In Chicago, the difference in skill level between teachers can have a huge impact on a student’s success. For example, a bad teacher may only cover half of a pre-specified curriculum during any given school year, while a great teacher may be able to cover over three times that amount. And for this reason, along with many others, tenure reformation is something that has boasted quite a lot of controversy in the educational community.
How Can Teacher Tenure Damage Student Success?
Students who are unfortunate enough to get fixed with a poor teacher for several years in a row will experience a far different academic approach than his or her peers. Without stricter teacher tenure policies, it’s possible for poor teachers to continue using inefficient learning methods- something that will only hurt students in the long run- without the worry of getting fired.
Should Teacher Tenure Be Eliminated Completely?

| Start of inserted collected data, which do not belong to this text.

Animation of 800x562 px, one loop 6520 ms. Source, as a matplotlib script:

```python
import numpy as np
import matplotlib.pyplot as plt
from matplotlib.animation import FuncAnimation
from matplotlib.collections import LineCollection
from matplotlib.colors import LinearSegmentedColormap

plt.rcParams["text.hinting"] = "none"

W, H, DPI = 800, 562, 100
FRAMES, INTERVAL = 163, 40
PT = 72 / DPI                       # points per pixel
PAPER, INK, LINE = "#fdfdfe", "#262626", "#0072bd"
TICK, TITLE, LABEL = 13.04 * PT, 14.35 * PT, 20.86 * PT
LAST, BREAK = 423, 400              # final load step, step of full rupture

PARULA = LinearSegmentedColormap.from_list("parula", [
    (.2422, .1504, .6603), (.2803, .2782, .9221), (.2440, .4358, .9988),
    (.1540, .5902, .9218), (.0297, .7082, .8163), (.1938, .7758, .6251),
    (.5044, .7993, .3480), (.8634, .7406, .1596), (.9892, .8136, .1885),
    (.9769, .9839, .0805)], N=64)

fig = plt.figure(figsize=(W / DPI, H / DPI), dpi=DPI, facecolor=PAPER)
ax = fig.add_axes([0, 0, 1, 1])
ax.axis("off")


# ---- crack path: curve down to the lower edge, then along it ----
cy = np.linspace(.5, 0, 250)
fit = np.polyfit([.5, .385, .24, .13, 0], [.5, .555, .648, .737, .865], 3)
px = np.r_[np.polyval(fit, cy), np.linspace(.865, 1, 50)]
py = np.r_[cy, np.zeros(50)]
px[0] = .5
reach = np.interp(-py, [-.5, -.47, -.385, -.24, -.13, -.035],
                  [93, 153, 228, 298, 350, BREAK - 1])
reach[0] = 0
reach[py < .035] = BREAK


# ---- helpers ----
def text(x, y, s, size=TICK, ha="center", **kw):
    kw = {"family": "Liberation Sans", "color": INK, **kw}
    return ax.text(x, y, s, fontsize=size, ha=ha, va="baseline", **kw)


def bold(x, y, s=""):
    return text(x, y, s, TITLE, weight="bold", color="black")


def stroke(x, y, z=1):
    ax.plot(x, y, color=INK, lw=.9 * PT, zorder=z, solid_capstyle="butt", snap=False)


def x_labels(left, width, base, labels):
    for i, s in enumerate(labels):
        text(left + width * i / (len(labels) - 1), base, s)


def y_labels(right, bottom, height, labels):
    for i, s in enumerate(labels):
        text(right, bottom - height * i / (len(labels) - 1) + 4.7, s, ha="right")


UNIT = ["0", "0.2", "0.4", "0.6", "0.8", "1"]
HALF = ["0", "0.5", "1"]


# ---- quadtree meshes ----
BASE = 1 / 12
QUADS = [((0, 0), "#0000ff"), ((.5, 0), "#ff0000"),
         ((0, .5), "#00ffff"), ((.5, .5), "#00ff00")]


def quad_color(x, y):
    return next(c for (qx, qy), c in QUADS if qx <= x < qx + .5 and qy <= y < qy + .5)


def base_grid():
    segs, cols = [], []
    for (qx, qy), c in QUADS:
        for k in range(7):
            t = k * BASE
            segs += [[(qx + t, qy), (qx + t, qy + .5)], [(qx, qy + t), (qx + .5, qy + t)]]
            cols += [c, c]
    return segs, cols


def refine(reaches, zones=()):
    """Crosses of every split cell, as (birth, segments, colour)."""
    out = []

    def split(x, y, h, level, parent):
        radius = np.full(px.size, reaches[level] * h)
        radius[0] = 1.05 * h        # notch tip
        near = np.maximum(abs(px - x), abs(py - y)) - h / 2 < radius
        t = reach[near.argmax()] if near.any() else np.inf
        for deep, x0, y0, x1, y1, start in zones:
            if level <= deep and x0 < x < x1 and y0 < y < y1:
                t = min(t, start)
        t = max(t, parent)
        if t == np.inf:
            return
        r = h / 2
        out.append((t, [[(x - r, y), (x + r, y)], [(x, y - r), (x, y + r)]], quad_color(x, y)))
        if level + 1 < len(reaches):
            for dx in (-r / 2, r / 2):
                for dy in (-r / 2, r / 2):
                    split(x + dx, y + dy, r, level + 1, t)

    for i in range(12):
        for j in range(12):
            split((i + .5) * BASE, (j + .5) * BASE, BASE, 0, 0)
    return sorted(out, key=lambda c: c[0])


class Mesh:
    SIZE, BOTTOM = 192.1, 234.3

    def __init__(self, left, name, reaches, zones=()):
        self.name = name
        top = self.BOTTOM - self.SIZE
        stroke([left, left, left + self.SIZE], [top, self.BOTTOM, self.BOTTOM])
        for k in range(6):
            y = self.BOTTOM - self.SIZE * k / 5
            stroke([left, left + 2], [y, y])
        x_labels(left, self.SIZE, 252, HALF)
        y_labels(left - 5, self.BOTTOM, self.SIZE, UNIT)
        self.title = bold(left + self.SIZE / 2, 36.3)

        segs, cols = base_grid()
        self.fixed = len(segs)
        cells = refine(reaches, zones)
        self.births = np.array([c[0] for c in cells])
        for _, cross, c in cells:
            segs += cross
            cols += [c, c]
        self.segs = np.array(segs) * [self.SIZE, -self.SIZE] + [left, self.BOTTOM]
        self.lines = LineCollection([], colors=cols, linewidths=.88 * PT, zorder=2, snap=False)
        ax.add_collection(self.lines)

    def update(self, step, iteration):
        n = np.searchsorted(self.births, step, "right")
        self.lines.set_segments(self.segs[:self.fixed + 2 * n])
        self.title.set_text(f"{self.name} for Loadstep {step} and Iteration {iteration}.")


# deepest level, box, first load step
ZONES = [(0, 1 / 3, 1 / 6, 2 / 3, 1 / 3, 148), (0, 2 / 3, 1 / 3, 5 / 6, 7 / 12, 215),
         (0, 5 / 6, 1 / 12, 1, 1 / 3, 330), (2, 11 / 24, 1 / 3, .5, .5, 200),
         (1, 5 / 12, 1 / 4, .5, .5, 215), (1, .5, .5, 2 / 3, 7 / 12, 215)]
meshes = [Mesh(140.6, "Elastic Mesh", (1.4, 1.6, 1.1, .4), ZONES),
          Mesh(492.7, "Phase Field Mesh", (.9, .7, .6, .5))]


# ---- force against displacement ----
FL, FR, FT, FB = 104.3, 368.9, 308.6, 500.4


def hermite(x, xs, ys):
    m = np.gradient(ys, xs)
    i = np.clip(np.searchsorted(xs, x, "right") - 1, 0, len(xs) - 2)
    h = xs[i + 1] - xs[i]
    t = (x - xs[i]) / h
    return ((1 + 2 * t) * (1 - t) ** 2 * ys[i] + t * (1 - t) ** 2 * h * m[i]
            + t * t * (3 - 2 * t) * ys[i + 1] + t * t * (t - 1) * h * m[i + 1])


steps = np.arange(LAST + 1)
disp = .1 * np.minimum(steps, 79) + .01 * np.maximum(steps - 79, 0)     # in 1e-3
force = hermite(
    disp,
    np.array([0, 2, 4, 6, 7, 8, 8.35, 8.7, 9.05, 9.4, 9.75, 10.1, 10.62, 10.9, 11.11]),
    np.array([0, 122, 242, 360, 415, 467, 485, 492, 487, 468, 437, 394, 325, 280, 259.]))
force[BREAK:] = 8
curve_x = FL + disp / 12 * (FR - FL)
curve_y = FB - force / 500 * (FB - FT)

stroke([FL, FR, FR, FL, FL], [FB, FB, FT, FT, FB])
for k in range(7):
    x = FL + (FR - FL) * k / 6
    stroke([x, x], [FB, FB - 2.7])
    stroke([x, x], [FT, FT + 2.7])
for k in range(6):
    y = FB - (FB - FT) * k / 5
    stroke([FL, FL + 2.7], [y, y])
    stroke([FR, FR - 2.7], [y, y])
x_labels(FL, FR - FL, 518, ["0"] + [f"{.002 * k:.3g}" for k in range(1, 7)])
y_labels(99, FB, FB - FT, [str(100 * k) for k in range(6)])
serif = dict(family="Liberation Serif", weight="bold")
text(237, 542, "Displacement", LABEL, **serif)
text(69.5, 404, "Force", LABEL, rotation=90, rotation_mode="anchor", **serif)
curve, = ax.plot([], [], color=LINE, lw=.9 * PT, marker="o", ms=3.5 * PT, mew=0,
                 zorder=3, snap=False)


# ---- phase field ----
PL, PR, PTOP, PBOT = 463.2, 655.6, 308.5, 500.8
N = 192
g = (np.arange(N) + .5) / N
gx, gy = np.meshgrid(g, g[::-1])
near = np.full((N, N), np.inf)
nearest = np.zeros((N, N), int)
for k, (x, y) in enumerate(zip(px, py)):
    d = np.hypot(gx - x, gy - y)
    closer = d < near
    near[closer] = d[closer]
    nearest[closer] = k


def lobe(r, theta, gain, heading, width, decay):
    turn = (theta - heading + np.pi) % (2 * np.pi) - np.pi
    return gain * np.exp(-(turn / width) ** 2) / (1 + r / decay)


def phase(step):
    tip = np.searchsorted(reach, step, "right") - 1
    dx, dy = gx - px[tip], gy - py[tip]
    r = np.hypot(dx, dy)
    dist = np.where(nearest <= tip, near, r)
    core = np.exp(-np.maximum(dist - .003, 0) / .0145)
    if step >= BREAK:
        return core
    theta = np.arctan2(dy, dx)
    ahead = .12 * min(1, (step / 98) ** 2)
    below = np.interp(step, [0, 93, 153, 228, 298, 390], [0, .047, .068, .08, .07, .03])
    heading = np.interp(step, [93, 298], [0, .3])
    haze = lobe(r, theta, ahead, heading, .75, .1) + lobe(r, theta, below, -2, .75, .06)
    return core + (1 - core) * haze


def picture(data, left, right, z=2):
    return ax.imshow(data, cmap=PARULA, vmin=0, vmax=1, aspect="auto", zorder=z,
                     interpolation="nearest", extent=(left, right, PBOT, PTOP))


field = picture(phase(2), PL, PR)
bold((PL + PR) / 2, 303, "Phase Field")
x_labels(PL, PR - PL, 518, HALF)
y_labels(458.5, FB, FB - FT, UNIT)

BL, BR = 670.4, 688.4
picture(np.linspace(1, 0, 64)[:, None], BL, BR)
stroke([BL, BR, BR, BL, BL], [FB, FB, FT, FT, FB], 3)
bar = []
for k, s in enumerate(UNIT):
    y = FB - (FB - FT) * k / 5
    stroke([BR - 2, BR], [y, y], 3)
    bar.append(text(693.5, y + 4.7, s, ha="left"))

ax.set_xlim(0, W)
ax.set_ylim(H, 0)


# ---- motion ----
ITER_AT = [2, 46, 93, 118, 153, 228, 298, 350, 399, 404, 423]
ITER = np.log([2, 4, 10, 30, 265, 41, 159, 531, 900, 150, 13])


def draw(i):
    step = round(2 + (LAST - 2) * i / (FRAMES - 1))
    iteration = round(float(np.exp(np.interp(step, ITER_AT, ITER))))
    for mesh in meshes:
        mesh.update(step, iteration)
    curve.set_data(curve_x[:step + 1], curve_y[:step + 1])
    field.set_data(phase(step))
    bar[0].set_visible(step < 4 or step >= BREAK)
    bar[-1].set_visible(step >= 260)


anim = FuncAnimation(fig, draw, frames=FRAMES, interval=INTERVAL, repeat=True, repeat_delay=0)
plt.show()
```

The idea of reforming, and even eliminating teacher tenure has been around for quite some time. But there are, of course, teachers who are against this. The Teacher’s Unions claim that more power should be given to principles, because the argument is that bad teachers will continue to negatively address students who want to learn and better themselves.
Since teachers get paid whether students learn or not, there isn’t really much of an incentive for them to exceed expectations. It’s generally only the really great teachers who are committed to doing whatever it takes to help a student succeed. Teachers who are frustrated, burnt out, or tired may approach teaching with an unhappy attitude, and be unable able to effectively educate students.
High-Quality Teachers Don’t Fear Tenure Reform
It’s safe to assume that high-quality teachers don’t fear tenure reform. As a result, it is teachers like these who are needed in schools, since they’ll be able to effectively educate students and produce better academic results. It is highly unlikely that a principle will fire a teacher who is excelling at his or her position.
Bad teachers, on the other hand, need teacher tenure policies to remain the way that they are. Otherwise, they’ll be faced with a decision to either put more effort into their teaching methods, or be subject to being let go (both of which they likely don’t want).
What Do Parents Think About Teacher Tenure Policy?
Parents, for the most part, have skewed outlooks on the matter. Some support the legislation while others feel the need to have it removed. For parents, the argument for eliminating teacher tenure would be to remove bad teachers from Chicago’s (and the nations) public education system.
Ironically, the parents who want to keep tenure teacher in place have the same motives, which are to make sure that great teachers remain “locked” in their positions. And as we had already mentioned earlier, great teachers don’t really have to worry about this in the first place since principles aren’t likely to let them go.